As it turns out, Warp is looking good even at this early stage.
Players take control of a truly adorable little lab experiment/monstrosity who has the power to teleport a short distance. Players use the twinstick formula to amble around and rotate a small reticle that indicates the destination of your warp. A quick button press later and you'll instantly appear at your target - teleporting through walls or behind enemies in the process.
Ah, yes. Enemies. As soon as you escape the first laboratory testing chamber, you'll have to contend with roving patrols of armed guards and panicky, helpless scientists (who can still raise the alarm if more powerful antagonists happen to be around). My first instinct was to use the unique teleportation mechanic to manoeuver around behind them; keeping out of sight by hiding in their blind spot and warping through walls before they reached the end of their patrol route. Stealth is incredibly important as a single enemy bullet will kill you stone dead, putting the emphasis on working out the best route through any given selection of rooms.

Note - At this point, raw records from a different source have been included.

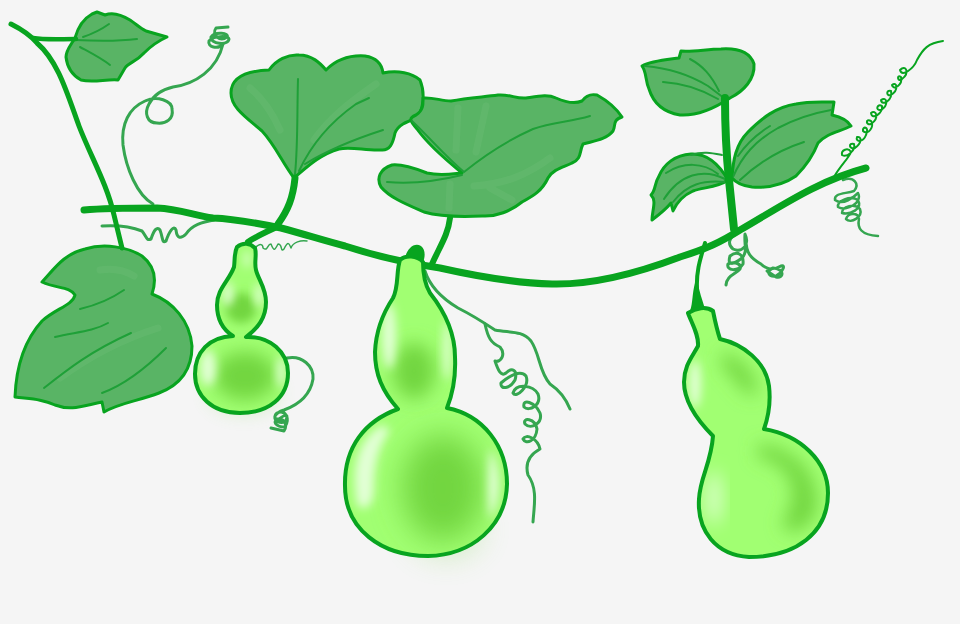
<!DOCTYPE html>
<html lang="en">
<head>
<meta charset="utf-8">
<title>Gourds on a vine</title>
<style>
:root {
  --paper: #f5f5f5;
  --line: #08a41f;
  --leaf: #59b465;
  --leaf-light: #68bc73;
  --vein: #1fa038;
  --tendril: #35a650;
  --gourd: #a1ff72;
  --gourd-shade: #72d63f;
  --gourd-light: #e2ffd6;
}
html, body { margin: 0; background: var(--paper); }
body { width: 960px; height: 624px; overflow: hidden; }
svg { display: block; }
path { stroke-linecap: round; stroke-linejoin: round; }
.stem { fill: none; stroke: var(--line); }
.leaf { fill: var(--leaf); stroke: var(--line); stroke-width: 3; }
.vein { fill: none; stroke: var(--vein); stroke-width: 2; }
.sheen { fill: none; stroke: var(--leaf-light); stroke-width: 7; opacity: .5; }
.tendril { fill: none; stroke: var(--tendril); stroke-width: 3; }
.fine { stroke-width: 2; stroke: var(--line); }
.body { fill: var(--gourd); }
.outline { fill: none; stroke: var(--line); stroke-width: 4; }
.shade { fill: var(--gourd-shade); }
.light { fill: var(--gourd-light); }
</style>
</head>
<body>
<svg width="960" height="624" viewBox="0 0 960 624" role="img" aria-label="Three green gourds hanging from a leafy vine">
  <defs>
    <filter id="soft" x="-60%" y="-60%" width="220%" height="220%"><feGaussianBlur stdDeviation="9"/></filter>
    <filter id="softer" x="-60%" y="-60%" width="220%" height="220%"><feGaussianBlur stdDeviation="15"/></filter>
    <filter id="glint" x="-80%" y="-60%" width="260%" height="220%"><feGaussianBlur stdDeviation="5"/></filter>
    <path id="small-gourd" d="M237 247C243 242 250 243 255 248C257 255 254 262 256 270C258 279 266 288 266 302C266 318 258 328 246 337C270 336 288 352 288 373C288 397 269 413 240 413C212 413 195 396 195 374C195 352 209 337 233 336C222 329 217 318 217 305C217 289 229 281 234 267C235 260 234 253 237 247Z"/>
    <path id="large-gourd" d="M400 260C405 255 417 255 423 262C423 272 424 283 430 293C445 312 455 332 455 357C456 378 453 393 447 408C483 415 507 446 507 484C506 526 472 555 428 556C381 556 345 529 345 486C344 447 365 421 398 409C382 391 375 374 375 352C376 329 383 313 393 298C399 286 396 271 400 260Z"/>
    <path id="right-gourd" d="M688 313C696 308 706 306 713 311C715 321 717 330 720 339C743 344 766 362 769 386C771 403 769 415 764 429C800 435 828 461 828 493C828 533 796 557 749 557C716 555 697 531 699 499C700 477 711 464 713 436C698 421 684 402 684 382C684 366 692 357 698 346C699 335 692 324 688 313Z"/>
    <clipPath id="small-clip"><use href="#small-gourd"/></clipPath>
    <clipPath id="large-clip"><use href="#large-gourd"/></clipPath>
    <clipPath id="right-clip"><use href="#right-gourd"/></clipPath>
  </defs>

  <rect width="960" height="624" fill="var(--paper)"/>

  <g id="leaf-top-left">
    <path class="leaf" d="M75 38C78 27 83 19 92 14L97 12L105 15C112 12 122 15 130 20C136 24 140 28 146 31L167 37C158 41 151 46 144 53C136 62 128 63 125 68L118 80C106 79 93 83 81 80C72 75 67 66 66 57C66 50 71 45 75 38Z"/>
    <path class="vein" d="M75 40C94 41 113 42 137 39M83 37C92 34 102 29 109 24M80 47C91 53 101 58 110 65"/>
  </g>

  <g id="leaf-bottom-left">
    <path class="leaf" d="M42 282C55 268 64 254 85 249C104 243 128 247 142 256C156 267 156 282 152 294C173 302 190 321 192 346C192 370 180 385 159 393C138 401 119 403 104 412L102 402C82 406 71 411 55 405C42 399 31 399 15 397C16 370 22 343 42 321C55 309 73 305 75 295C69 286 57 289 42 282Z"/>
    <path class="sheen" d="M60 378C90 356 120 340 158 328M100 270C112 268 124 270 134 276"/>
    <path class="vein" d="M44 388C68 369 91 351 131 333M55 337C75 332 92 332 108 323M80 309C97 305 111 299 124 290M102 393C124 385 145 369 166 348"/>
  </g>

  <g id="leaf-fan">
    <path class="leaf" d="M294 178C282 162 275 145 262 131C247 118 231 108 231 93C231 79 244 71 269 70C276 60 288 54 299 55C312 55 320 63 326 70C336 60 350 55 365 56C378 58 382 65 383 73C398 70 412 73 420 80C425 92 424 108 417 118C406 122 398 125 395 133C393 143 390 151 381 150C366 151 351 146 339 149C321 154 308 166 294 178Z"/>
    <path class="sheen" d="M314 140C330 118 350 102 376 84M280 130C272 112 262 98 250 88"/>
    <path class="vein" d="M295 174C298 145 297 113 298 79M299 171C311 145 329 123 356 104L369 98M305 164C328 150 352 140 383 130"/>
  </g>

  <g id="leaf-wide">
    <path class="leaf" d="M462 173C446 160 427 143 417 129C409 120 409 118 416 115C424 110 423 103 423 98C433 97 441 101 451 101C467 98 483 97 498 95C510 94 516 99 526 98C539 96 548 94 556 98C565 102 575 104 582 101C587 94 592 94 597 95C606 100 616 108 622 117C612 120 616 126 613 131C606 140 593 141 583 144C579 152 582 159 572 163C564 167 553 169 548 178C542 191 533 196 522 202C511 211 496 217 482 216C461 217 441 217 424 212C408 205 390 198 381 187C376 178 380 169 392 165C401 164 414 168 427 173C440 176 451 174 462 173Z"/>
    <path class="sheen" d="M458 108L456 150M486 106L476 152M474 186C506 184 528 174 550 158M450 184L449 208M490 188L512 200"/>
    <path class="vein" d="M412 121C430 138 445 156 464 172C485 155 506 141 533 129C553 122 570 122 590 116M387 182C412 184 434 182 462 175"/>
  </g>

  <g id="leaf-cluster-right">
    <path class="leaf" d="M642 66C651 61 664 60 679 58L681 51C694 52 707 49 721 49C737 48 750 52 754 64C755 79 744 91 730 98C715 108 697 116 680 115C662 112 653 102 649 89C645 80 647 73 642 66Z"/>
    <path class="vein" d="M645 66C668 68 690 75 708 86L724 98M690 59C703 66 711 75 719 91M663 82C681 83 699 88 718 99"/>
    <path class="leaf" d="M732 178C733 160 736 144 748 132C762 118 776 107 796 104C809 101 821 102 834 102L832 115C841 117 848 121 851 126C839 132 827 133 818 143C813 156 807 165 796 176C783 185 766 188 752 187C744 186 737 184 732 178Z"/>
    <path class="vein" d="M733 177C742 156 755 141 778 128C797 118 814 113 831 110M740 180C757 164 776 151 804 142M738 156C747 143 757 134 770 126"/>
    <path class="leaf" d="M728 180C720 166 709 153 691 154C675 155 664 164 659 176C654 184 656 190 651 195C657 201 652 210 652 220C660 214 666 209 671 203L673 211C677 202 684 195 693 191C703 187 717 188 728 180Z"/>
    <path class="vein" d="M725 179C703 168 680 174 664 199M718 174C703 162 683 162 666 173M725 182C703 180 687 184 673 202M691 155C703 151 712 153 722 155"/>
  </g>

  <g id="tendrils">
    <path class="tendril" d="M153 204C137 195 126 168 123 145C121 124 129 108 145 101C157 95 172 101 172 109C174 119 166 124 157 123C147 123 144 113 149 104C153 96 160 90 173 87C195 84 217 70 223 44"/>
    <path class="tendril" d="M223 44C218 50 207 47 209 41C213 36 228 35 229 39C228 46 210 44 211 37C215 31 230 33 227 37C220 42 211 35 216 28L228 27"/>
    <path class="tendril" d="M102 226C118 225 132 227 142 231C147 237 146 241 151 239C154 230 157 226 160 230C163 238 162 244 166 241C169 232 174 224 176 230C177 239 181 239 186 234C192 225 202 222 214 220"/>
    <path class="tendril" stroke-dasharray="0" d="M255 248C260 243 263 244 263 248C268 252 267 244 271 244C274 252 275 250 278 244C283 244 280 253 284 249C288 241 289 243 291 248C293 242 301 240 307 241" style="stroke-width:1.5"/>
    <path class="tendril" d="M287 358C302 355 314 366 313 379C310 397 295 406 284 410C274 413 272 420 279 419C287 413 289 415 285 422C276 424 272 417 277 413C286 409 290 419 285 427C275 427 273 421 277 420C284 417 288 425 284 431L271 428"/>
    <path class="tendril" d="M425 271C430 287 443 299 458 308C474 316 486 324 495 330C509 333 522 330 531 341C540 354 539 372 550 384C559 390 566 399 570 409"/>
    <path class="tendril" d="M485 324C488 338 491 343 500 347C506 354 501 363 495 361C498 370 501 377 506 373C512 367 518 370 515 380C510 389 500 390 501 383C508 377 520 369 526 376C530 386 516 399 513 393C516 383 533 385 538 394C542 405 529 412 524 407C522 398 535 402 540 413C543 423 531 430 525 424C522 417 535 418 537 429C536 441 526 445 523 439C526 433 538 439 540 449C529 455 525 464 528 475C538 489 534 506 533 522"/>
    <path class="tendril fine" d="M834 177C840 166 849 158 851 152C848 147 841 150 842 155C847 158 856 150 854 144C848 142 849 150 855 148C862 143 862 136 857 137C855 142 863 143 866 135C870 126 862 126 863 131C868 136 875 126 871 121C865 118 866 126 871 124C880 118 876 109 871 113C872 121 883 113 882 106C877 103 875 111 881 110C889 105 887 96 881 100C882 107 893 100 891 91C886 89 886 97 891 95C899 90 897 81 892 85C893 91 903 85 901 77C896 74 898 83 902 79C910 73 906 64 900 70C902 78 914 68 917 60C923 49 928 43 943 41"/>
    <path class="tendril" d="M843 180C854 176 860 184 854 191C844 194 834 193 835 200C843 206 854 197 858 193C863 202 847 212 838 207C837 201 850 195 858 200C863 209 850 215 842 213C842 206 855 203 860 209C863 217 851 224 846 219C848 213 858 212 859 219C857 228 861 235 878 236" style="stroke-width:2.5"/>
    <path class="tendril" d="M737 232C729 238 727 244 733 249C742 253 750 245 745 234C744 246 748 251 742 258C733 265 727 266 730 256C738 250 744 255 743 264C738 272 726 271 728 264C735 261 742 264 740 269C735 275 727 275 726 285M746 240C746 252 750 258 761 264C768 271 776 269 781 266C786 264 783 272 776 276C768 277 766 271 773 268C785 269 784 279 776 277L767 271"/>
  </g>

  <g id="vine">
    <path class="stem" stroke-width="5" d="M11 24C25 31 32 37 37 43C58 61 67 93 79 126C91 157 107 184 114 215L122 248"/>
    <path class="stem" stroke-width="4.500" d="M33 38C46 40 59 39 76 39"/>
    <path class="stem" stroke-width="7" d="M84 210C106 208 130 208 157 208C179 209 193 215 213 218C237 219 257 223 281 228C307 235 322 240 345 246C376 256 404 263 440 268C480 277 515 283 552 284C594 285 638 273 680 257C706 249 721 242 740 230C780 207 817 181 866 168"/>
    <path class="stem" stroke-width="7" d="M295 178C293 198 288 210 278 224"/>
    <path class="stem" stroke-width="6" d="M277 227C264 233 255 237 248 242"/>
    <path class="stem" stroke-width="6" d="M450 218C448 235 440 246 432 264"/>
    <path class="stem" stroke-width="8" d="M725 98C725 125 726 151 729 180L734 229"/>
    <path class="stem" stroke-width="4" d="M705 243C701 257 696 270 697 289"/>
    <path d="M695 283C692 294 693 302 690 311L705 309C702 299 699 291 698 283Z" fill="var(--line)"/>
  </g>

  <g id="gourd-small">
    <ellipse class="shade" cx="244" cy="394" rx="36" ry="20" opacity=".22" filter="url(#soft)"/>
    <use href="#small-gourd" class="body"/>
    <g clip-path="url(#small-clip)">
      <ellipse class="shade" cx="241" cy="308" rx="15" ry="15" filter="url(#glint)"/>
      <ellipse class="shade" cx="245" cy="376" rx="31" ry="24" filter="url(#soft)"/>
      <ellipse class="light" cx="228" cy="294" rx="5" ry="12" filter="url(#glint)"/>
      <ellipse class="light" cx="208" cy="368" rx="8" ry="18" filter="url(#glint)"/>
      <ellipse class="light" cx="259" cy="295" rx="4" ry="12" filter="url(#glint)"/>
      <ellipse class="light" cx="281" cy="372" rx="4" ry="16" filter="url(#glint)"/>
      <ellipse class="light" cx="247" cy="259" rx="3" ry="9" filter="url(#glint)"/>
    </g>
    <use href="#small-gourd" class="outline"/>
  </g>

  <g id="gourd-large">
    <ellipse class="shade" cx="446" cy="530" rx="36" ry="27" opacity=".28" filter="url(#softer)"/>
    <use href="#large-gourd" class="body"/>
    <g clip-path="url(#large-clip)">
      <ellipse class="shade" cx="414" cy="371" rx="21" ry="28" filter="url(#soft)"/>
      <ellipse class="shade" cx="443" cy="488" rx="41" ry="53" filter="url(#softer)"/>
      <ellipse class="light" cx="389" cy="336" rx="7" ry="33" filter="url(#glint)"/>
      <ellipse class="light" cx="447" cy="350" rx="4" ry="30" filter="url(#glint)"/>
      <path class="light" d="M382 425C356 440 351 470 357 504C364 514 374 505 374 488C374 461 380 444 390 430Z" filter="url(#glint)"/>
      <path class="light" d="M490 448C502 470 502 499 490 520C487 496 488 471 490 448Z" filter="url(#glint)"/>
    </g>
    <use href="#large-gourd" class="outline"/>
    <path d="M405 258C407 249 414 242 421 246C426 250 425 257 423 263C418 256 411 256 405 258Z" fill="var(--line)"/>
  </g>

  <g id="gourd-right">
    <use href="#right-gourd" class="body"/>
    <g clip-path="url(#right-clip)">
      <path class="shade" d="M722 352C744 359 757 376 757 394C747 401 738 380 722 366Z" filter="url(#soft)"/>
      <path class="shade" d="M758 444C797 448 821 476 816 512C805 532 790 538 782 524C802 495 794 465 758 457Z" filter="url(#soft)"/>
      <ellipse class="light" cx="695" cy="384" rx="6" ry="24" filter="url(#glint)"/>
      <ellipse class="light" cx="714" cy="498" rx="7" ry="27" filter="url(#soft)"/>
    </g>
    <use href="#right-gourd" class="outline"/>
  </g>
</svg>
</body>
</html>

However, the Trapdoor rep was keen for me to try something else. When the reticle is centred on an enemy soldier or scientist, you can warp inside them, causing them to convulse in paroxysms of horrible agony as you occupied. I was instantly surprised at the sudden gritty realism of the source material and the odd juxtaposition with the cutesy character... and then, with a smile on her face, the rep told me to waggle the thumbstick. So obligingly, I did. And the hapless scientist erupted into a gory fountain of blood, bones and gibs.
It was awesome.
Click here to continue reading our Warp preview >>